A number of federal judges ‑ most notably Jed Rakoff, Richard Leon and Victor Marrero ‑ have recently challenged the SEC’s neither-admit-nor-deny settlement practice. A group of law professors has weighed in on the side of these judges, arguing that judges have the authority to challenge the SEC’s “practice of settling enforcement actions alleging serious fraud without any acknowledgment of facts, on the basis of a pro forma ‘obey the law’ injunction, a commitment to undertake modest remedial measures and insubstantial financial penalties.”
Dennis Kelleher, president of the Washington-based nonprofit advocaty organization Better Markets, says the SEC’s neither-admit-nor-deny settlement practice has had the effect of enshrining a “double standard where the law is aggressively enforced on Main Street and the wealthy and well-connected of Wall Street get away with meaningless slaps on the wrist.”
“This SEC practice only rewards, incentivizes and guarantees more crime on Wall Street,” he said. “That must end.”
Over the past 20 years the Justice Department has slipped down the slope of corporate crime deterrence, from guilty pleas to deferred prosecution agreements to non-prosecution agreements to “declinations.”
Twenty years ago, when a major corporation engaged in criminal wrongdoing, a good bet was that the company would plead guilty, admit wrongdoing and be punished.
In 2000, my publication Corporate Crime Reporter went through our files and compiled a list of all major corporations convicted of criminal activity and ranked them according to the amounts of their criminal fines and cut the list off at the top 100.
We released a report titled “The Top 100 Corporate Criminals of the 1990s.”
It’s an open question whether there were 100 major convicted corporate criminals from 2000 to 2009.
Around 2000, in the wake of the criminal prosecution and the demise of Arthur Andersen, the Justice Department decided that it would begin to lean toward not criminally prosecuting major corporations. Instead, it instituted a policy of resolving such crimes with deferred and non-prosecution agreements.
In a deferred prosecution agreement, the company is criminally charged. But if the company abides by the agreement ‑ pay the fine, appoint the monitor, enhance the company’s compliance program ‑ then after a period of time ‑ usually three years ‑ the criminal charges will be dropped.
No crime. No admission of wrongdoing.
A non-prosecution agreement ‑ the kind Massey Energy got ‑ is an even better deal for the company. Under that kind of agreement, there is no criminal prosecution. The company agrees to pay the fine, appoint the monitor and enhance the compliance program.
But there is no criminal charge. And no admission of wrongdoing. And no threat that it will ever be prosecuted for that wrongdoing.

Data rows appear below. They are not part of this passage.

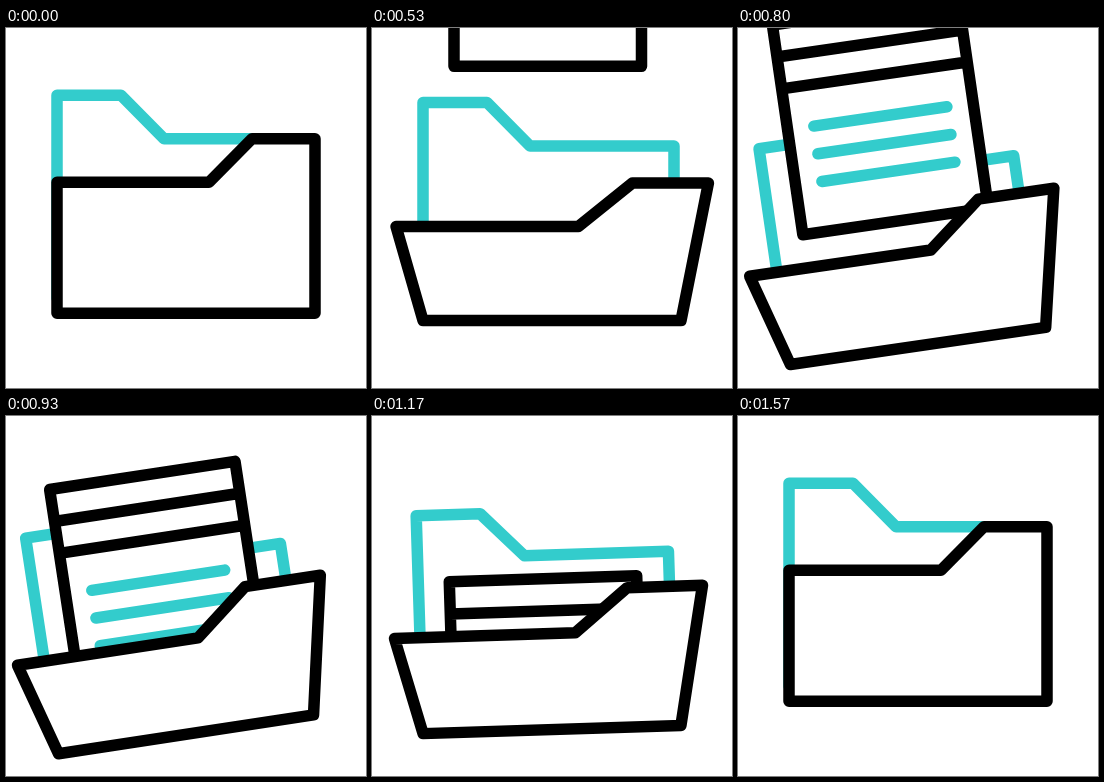
Animation, 360 px wide and 360 px high, one loop 2000 ms. Source, as an HTML page:

```html
<!DOCTYPE html>
<html lang="en">
<head>
<meta charset="utf-8">
<title>Folder</title>
<style>
  html, body { margin: 0; width: 100%; height: 100%; overflow: hidden; background: #fff; }
  svg { display: block; width: 100%; height: 100%; }
  path { fill: #fff; stroke: #000; stroke-width: 11.5; stroke-linecap: round; stroke-linejoin: round; }
  .teal { stroke: #3cc; }
</style>
</head>
<body>
<svg viewBox="0 0 360 360">
  <defs>
    <clipPath id="pocket"><rect x="-360" y="-720" width="720" height="712"/></clipPath>
  </defs>
  <!-- The rig's origin is the middle of the folder's bottom edge. -->
  <g id="rig">
    <path class="teal" d="M-129-15V-218H-65L-22-174.500H122V-15"/>
    <g clip-path="url(#pocket)">
      <g id="sheet">
        <path d="M-98 0H89.500V212H-98ZM-98 32.300H89.500M-98 64.600H89.500"/>
        <path class="teal" d="M-71.500 106H63M-71.500 134H63M-71.500 162H63"/>
      </g>
    </g>
    <path id="front"/>
  </g>
</svg>
<script>
const LOOP = 2000, STEP = 1000 / 30;
const [rig, sheet, front] = ['rig', 'sheet', 'front'].map(id => document.getElementById(id));

const sine = p => (1 - Math.cos(Math.PI * p)) / 2;
const quad = p => p * p;
const linear = p => p;

// Rows are [time, value, easing towards this value].
const TRACKS = {
  open: [[0, 0], [610, 1], [1000, .97], [1370, .68, quad], [1566, 0, linear]],
  drop: [[400, 0], [830, 33], [1070, 33], [1460, 0]],
  tilt: [[535, 0], [900, -10], [1070, 4.7], [1205, -3.3], [1350, 0]],
  sheet: [[310, -506], [1402, -107]]
};

function valueAt(track, t) {
  if (t <= track[0][0]) return track[0][1];
  const i = track.findIndex(row => row[0] > t);
  if (i < 0) return track[track.length - 1][1];
  const [t0, a] = track[i - 1];
  const [t1, b, ease = sine] = track[i];
  return a + (b - a) * ease((t - t0) / (t1 - t0));
}

function frontPath(open) {
  const low = -131 + 38.5 * open, high = -174.5 + 38.5 * open;
  return `M-129 0L${-129 - 28 * open} ${low}L${23 + 3.5 * open} ${low}` +
    `L${66 + 15 * open} ${high}L${129 + 28.5 * open} ${high}L129 0Z`;
}

function draw(time) {
  const t = Math.floor((time % LOOP + 4) / STEP) * STEP % LOOP;
  const at = name => valueAt(TRACKS[name], t);
  rig.setAttribute('transform', `translate(180 ${285.3 + at('drop')}) rotate(${at('tilt')})`);
  sheet.setAttribute('transform', `translate(0 ${at('sheet')})`);
  front.setAttribute('d', frontPath(at('open')));
}

const start = performance.now();
function tick() {
  draw(performance.now() - start);
  requestAnimationFrame(tick);
}
tick();
</script>
</body>
</html>
```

At the bottom of the slope are declinations.
And here, the record is murky, because the Justice Department has no obligation to make public declinations. Lanny Breuer, the Justice Department’s former chief corporate crime law enforcement official, is now back at Covington & Burling, taking down a reported $4 million defending accused corporate criminals.

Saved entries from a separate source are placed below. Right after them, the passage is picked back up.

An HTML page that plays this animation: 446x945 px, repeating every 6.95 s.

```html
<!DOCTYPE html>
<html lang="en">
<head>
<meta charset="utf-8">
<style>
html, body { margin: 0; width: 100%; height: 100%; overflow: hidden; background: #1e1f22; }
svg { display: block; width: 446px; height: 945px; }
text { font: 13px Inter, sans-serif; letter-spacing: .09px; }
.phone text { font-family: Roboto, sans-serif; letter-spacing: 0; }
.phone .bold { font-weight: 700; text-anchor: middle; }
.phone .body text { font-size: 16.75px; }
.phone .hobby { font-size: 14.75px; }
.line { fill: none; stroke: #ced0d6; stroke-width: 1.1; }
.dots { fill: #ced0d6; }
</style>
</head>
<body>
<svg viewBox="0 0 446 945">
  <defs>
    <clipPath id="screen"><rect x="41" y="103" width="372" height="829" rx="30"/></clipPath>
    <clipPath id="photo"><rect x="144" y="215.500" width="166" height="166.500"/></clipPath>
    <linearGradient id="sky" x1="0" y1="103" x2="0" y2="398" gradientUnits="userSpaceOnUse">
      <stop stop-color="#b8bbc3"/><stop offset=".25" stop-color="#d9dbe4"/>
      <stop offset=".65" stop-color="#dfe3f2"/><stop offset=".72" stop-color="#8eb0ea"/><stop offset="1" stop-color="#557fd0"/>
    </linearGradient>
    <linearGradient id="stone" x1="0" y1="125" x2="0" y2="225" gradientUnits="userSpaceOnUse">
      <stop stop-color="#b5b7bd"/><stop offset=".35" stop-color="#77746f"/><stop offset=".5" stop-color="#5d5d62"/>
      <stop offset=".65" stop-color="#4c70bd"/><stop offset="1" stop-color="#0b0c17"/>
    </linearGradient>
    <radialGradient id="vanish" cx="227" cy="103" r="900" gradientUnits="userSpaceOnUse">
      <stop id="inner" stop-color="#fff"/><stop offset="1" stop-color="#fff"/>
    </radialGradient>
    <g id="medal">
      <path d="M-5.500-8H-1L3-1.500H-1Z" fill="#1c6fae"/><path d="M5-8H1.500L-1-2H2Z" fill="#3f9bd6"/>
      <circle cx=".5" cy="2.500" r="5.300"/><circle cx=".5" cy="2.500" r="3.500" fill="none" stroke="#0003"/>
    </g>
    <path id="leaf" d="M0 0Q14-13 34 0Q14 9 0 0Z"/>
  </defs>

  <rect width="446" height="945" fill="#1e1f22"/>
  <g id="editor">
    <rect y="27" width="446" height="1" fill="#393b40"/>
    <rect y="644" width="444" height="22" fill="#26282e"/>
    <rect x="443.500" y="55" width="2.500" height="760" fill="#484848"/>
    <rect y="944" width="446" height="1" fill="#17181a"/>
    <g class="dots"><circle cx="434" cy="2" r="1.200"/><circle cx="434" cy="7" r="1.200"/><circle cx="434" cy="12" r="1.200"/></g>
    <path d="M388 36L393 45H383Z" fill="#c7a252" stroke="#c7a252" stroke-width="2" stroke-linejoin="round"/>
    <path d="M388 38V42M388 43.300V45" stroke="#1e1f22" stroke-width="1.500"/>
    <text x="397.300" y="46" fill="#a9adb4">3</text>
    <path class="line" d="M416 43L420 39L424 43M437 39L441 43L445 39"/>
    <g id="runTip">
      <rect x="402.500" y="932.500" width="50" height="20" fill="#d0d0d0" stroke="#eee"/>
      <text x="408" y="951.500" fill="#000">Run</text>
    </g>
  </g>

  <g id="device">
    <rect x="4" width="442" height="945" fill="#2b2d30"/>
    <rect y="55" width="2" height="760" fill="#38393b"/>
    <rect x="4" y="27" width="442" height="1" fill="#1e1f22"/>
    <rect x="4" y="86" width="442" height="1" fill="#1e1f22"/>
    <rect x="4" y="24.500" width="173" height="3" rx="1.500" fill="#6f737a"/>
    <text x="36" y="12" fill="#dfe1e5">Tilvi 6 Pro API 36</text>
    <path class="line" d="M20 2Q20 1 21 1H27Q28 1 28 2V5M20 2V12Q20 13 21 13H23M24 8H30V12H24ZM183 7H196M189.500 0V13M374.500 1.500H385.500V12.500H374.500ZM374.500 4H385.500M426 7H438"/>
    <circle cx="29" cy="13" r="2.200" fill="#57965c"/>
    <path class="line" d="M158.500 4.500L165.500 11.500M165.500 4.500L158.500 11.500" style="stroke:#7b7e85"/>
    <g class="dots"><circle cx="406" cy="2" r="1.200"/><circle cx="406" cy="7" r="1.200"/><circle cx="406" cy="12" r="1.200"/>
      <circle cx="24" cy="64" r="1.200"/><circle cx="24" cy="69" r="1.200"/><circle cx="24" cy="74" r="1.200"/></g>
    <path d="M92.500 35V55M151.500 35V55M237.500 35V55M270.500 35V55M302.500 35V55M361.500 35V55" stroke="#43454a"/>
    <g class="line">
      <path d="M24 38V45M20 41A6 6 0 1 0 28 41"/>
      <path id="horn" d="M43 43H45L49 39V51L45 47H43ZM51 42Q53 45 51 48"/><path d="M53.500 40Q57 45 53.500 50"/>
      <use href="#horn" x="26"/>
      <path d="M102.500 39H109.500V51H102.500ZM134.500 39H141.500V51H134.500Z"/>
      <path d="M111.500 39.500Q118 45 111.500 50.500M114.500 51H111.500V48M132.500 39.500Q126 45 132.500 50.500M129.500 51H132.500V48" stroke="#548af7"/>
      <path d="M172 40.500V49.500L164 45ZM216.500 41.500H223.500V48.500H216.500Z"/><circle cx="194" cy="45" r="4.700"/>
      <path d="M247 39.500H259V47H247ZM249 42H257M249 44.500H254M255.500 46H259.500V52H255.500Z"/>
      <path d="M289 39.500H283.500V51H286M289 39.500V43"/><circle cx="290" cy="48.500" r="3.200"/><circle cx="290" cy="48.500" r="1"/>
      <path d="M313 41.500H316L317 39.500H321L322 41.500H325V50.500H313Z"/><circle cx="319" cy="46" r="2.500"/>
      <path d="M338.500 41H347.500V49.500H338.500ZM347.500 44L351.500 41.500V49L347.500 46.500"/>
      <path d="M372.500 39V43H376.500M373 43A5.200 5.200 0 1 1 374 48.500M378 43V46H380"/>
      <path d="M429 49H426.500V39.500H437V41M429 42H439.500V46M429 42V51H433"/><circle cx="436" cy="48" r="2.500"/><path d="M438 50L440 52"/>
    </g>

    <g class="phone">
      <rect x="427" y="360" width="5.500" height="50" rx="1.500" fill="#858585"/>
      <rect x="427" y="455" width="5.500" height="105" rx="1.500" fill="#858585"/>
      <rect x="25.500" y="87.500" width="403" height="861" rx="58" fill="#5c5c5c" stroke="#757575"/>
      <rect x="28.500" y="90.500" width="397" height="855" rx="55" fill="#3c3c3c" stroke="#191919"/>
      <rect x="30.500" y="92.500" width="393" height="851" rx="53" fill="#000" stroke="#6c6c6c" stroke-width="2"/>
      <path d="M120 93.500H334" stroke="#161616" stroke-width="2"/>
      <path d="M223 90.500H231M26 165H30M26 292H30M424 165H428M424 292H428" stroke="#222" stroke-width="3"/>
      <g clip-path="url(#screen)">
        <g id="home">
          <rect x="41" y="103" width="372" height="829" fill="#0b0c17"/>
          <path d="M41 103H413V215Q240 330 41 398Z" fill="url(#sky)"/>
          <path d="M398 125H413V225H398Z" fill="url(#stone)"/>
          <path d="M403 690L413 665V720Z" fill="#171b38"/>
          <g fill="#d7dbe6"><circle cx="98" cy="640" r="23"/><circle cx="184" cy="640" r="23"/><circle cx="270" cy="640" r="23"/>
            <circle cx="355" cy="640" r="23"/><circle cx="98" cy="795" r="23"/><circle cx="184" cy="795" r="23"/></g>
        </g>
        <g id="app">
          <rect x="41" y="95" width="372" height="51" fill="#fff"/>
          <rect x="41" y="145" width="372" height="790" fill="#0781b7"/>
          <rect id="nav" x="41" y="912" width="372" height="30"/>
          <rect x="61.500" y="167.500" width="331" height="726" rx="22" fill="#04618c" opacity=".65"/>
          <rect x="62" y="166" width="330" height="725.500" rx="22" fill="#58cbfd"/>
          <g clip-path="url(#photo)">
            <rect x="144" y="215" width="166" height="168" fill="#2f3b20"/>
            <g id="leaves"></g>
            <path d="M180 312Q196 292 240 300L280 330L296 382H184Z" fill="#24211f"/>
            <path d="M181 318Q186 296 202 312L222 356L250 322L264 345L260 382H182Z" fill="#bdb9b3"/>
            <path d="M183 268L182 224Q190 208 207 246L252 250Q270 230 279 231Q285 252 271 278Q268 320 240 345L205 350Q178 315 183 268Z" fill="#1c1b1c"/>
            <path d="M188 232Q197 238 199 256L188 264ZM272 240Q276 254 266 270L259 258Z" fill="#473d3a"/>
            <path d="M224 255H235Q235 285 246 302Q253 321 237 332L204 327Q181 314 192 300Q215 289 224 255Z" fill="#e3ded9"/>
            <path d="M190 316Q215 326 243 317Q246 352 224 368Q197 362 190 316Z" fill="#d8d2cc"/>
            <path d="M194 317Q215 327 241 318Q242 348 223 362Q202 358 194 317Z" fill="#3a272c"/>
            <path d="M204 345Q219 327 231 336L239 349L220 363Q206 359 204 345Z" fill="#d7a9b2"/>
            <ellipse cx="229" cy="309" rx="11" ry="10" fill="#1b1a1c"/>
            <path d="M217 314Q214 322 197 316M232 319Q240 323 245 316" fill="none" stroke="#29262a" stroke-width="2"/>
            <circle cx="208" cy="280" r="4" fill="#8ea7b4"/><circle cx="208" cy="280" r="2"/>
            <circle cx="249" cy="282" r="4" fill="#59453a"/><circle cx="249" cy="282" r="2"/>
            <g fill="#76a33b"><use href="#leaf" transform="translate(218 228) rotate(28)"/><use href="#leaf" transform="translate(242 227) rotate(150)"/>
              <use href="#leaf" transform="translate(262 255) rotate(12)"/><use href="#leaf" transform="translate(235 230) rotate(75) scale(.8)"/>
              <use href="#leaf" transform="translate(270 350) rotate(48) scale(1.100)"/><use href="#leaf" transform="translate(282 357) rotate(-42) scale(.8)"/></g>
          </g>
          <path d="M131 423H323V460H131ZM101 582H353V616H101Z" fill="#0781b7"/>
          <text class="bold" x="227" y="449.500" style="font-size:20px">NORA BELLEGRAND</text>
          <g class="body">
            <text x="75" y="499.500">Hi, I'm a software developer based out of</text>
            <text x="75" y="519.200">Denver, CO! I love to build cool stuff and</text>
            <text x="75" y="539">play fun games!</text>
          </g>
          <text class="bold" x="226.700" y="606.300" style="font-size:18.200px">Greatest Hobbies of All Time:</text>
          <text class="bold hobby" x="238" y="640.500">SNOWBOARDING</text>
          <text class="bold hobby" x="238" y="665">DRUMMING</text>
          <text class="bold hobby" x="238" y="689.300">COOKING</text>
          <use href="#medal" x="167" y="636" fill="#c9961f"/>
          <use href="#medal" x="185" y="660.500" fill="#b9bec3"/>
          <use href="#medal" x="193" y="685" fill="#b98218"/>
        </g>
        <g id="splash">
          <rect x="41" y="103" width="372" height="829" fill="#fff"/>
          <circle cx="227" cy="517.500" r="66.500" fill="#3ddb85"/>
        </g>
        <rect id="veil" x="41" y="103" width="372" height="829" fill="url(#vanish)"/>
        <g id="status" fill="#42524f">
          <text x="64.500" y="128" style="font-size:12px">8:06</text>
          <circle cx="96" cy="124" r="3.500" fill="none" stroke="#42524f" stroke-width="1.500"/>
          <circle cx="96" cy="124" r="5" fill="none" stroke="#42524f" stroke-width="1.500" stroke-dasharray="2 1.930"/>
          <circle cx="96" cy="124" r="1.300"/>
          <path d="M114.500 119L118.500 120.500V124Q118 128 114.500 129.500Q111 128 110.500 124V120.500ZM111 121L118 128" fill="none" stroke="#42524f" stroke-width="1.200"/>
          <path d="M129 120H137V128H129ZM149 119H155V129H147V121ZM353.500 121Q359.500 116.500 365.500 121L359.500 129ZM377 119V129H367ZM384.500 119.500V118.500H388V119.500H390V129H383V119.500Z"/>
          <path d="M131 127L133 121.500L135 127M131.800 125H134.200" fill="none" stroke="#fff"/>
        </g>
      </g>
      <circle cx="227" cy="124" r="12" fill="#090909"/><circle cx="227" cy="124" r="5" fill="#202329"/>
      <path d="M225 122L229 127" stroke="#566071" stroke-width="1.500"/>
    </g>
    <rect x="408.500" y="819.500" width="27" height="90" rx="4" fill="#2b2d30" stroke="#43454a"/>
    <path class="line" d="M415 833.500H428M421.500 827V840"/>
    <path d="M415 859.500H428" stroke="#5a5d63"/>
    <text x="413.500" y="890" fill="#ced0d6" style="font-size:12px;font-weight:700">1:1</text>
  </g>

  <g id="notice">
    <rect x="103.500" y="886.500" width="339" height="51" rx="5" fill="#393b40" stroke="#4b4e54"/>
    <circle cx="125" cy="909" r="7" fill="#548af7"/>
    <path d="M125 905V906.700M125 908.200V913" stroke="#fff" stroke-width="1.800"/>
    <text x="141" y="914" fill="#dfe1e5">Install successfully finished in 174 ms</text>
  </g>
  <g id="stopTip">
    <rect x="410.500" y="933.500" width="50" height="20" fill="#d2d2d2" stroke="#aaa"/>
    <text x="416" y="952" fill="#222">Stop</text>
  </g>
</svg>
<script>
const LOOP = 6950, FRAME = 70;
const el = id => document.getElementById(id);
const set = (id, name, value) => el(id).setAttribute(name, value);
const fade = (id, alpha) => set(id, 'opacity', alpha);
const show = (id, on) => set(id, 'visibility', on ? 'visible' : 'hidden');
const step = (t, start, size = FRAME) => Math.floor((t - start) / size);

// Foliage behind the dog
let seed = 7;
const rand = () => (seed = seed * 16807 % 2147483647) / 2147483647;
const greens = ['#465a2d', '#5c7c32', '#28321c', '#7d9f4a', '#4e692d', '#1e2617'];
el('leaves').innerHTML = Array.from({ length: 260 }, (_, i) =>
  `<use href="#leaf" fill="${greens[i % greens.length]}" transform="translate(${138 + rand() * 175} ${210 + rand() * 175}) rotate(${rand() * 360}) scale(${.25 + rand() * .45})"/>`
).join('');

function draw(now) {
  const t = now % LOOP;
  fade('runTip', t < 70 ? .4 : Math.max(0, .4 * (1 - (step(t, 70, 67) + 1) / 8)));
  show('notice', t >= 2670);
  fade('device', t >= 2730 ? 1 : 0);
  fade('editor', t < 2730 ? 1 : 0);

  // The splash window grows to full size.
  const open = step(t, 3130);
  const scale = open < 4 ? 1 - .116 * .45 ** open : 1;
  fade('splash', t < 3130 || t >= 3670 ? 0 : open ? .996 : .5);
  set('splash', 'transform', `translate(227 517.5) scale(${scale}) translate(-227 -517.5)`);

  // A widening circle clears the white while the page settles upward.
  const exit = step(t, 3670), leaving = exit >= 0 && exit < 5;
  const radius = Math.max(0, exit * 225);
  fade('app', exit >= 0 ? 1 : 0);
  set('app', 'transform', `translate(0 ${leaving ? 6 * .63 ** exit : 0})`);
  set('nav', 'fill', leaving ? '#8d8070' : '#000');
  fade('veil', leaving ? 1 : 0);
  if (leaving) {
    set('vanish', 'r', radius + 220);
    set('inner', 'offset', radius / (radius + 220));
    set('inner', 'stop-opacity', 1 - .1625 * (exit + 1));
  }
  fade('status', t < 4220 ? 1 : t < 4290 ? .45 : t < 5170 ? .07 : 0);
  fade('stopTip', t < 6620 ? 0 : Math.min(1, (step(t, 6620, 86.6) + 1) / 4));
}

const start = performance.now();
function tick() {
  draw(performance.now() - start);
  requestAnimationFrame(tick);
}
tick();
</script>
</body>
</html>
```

While in office, Breuer was the target of two broadcast newsmagazine pieces — one by 60 Minutes titled “Prosecuting Wall Street” and one by PBS’s Frontline titled “The Untouchables.” These brought into sharp focus arguably his most important decisions, in which he chose to not criminally prosecute any big Wall Street banks or high-level executives for the 2008 financial meltdown.
These were bottom-of-the-slope declinations.
On May 3 at the National Press Club, top SEC and Justice Department officials will be featured speakers at a conference titled “Neither Admit Nor Deny: Corporate Crime in the Age of Deferred Prosecutions, Consent Decrees, Whistleblowers & Monitors.”
They will be pressed to dismantle our two-tier justice system. And replace it with a system that embodies what Attorney General Eric Holder calls “our nation’s enduring pursuit for equal justice for all.”
PHOTO: Mourners comfort each other during a candle light vigil in Montcoal, West Virginia April 10, 2010. REUTERS/John Gress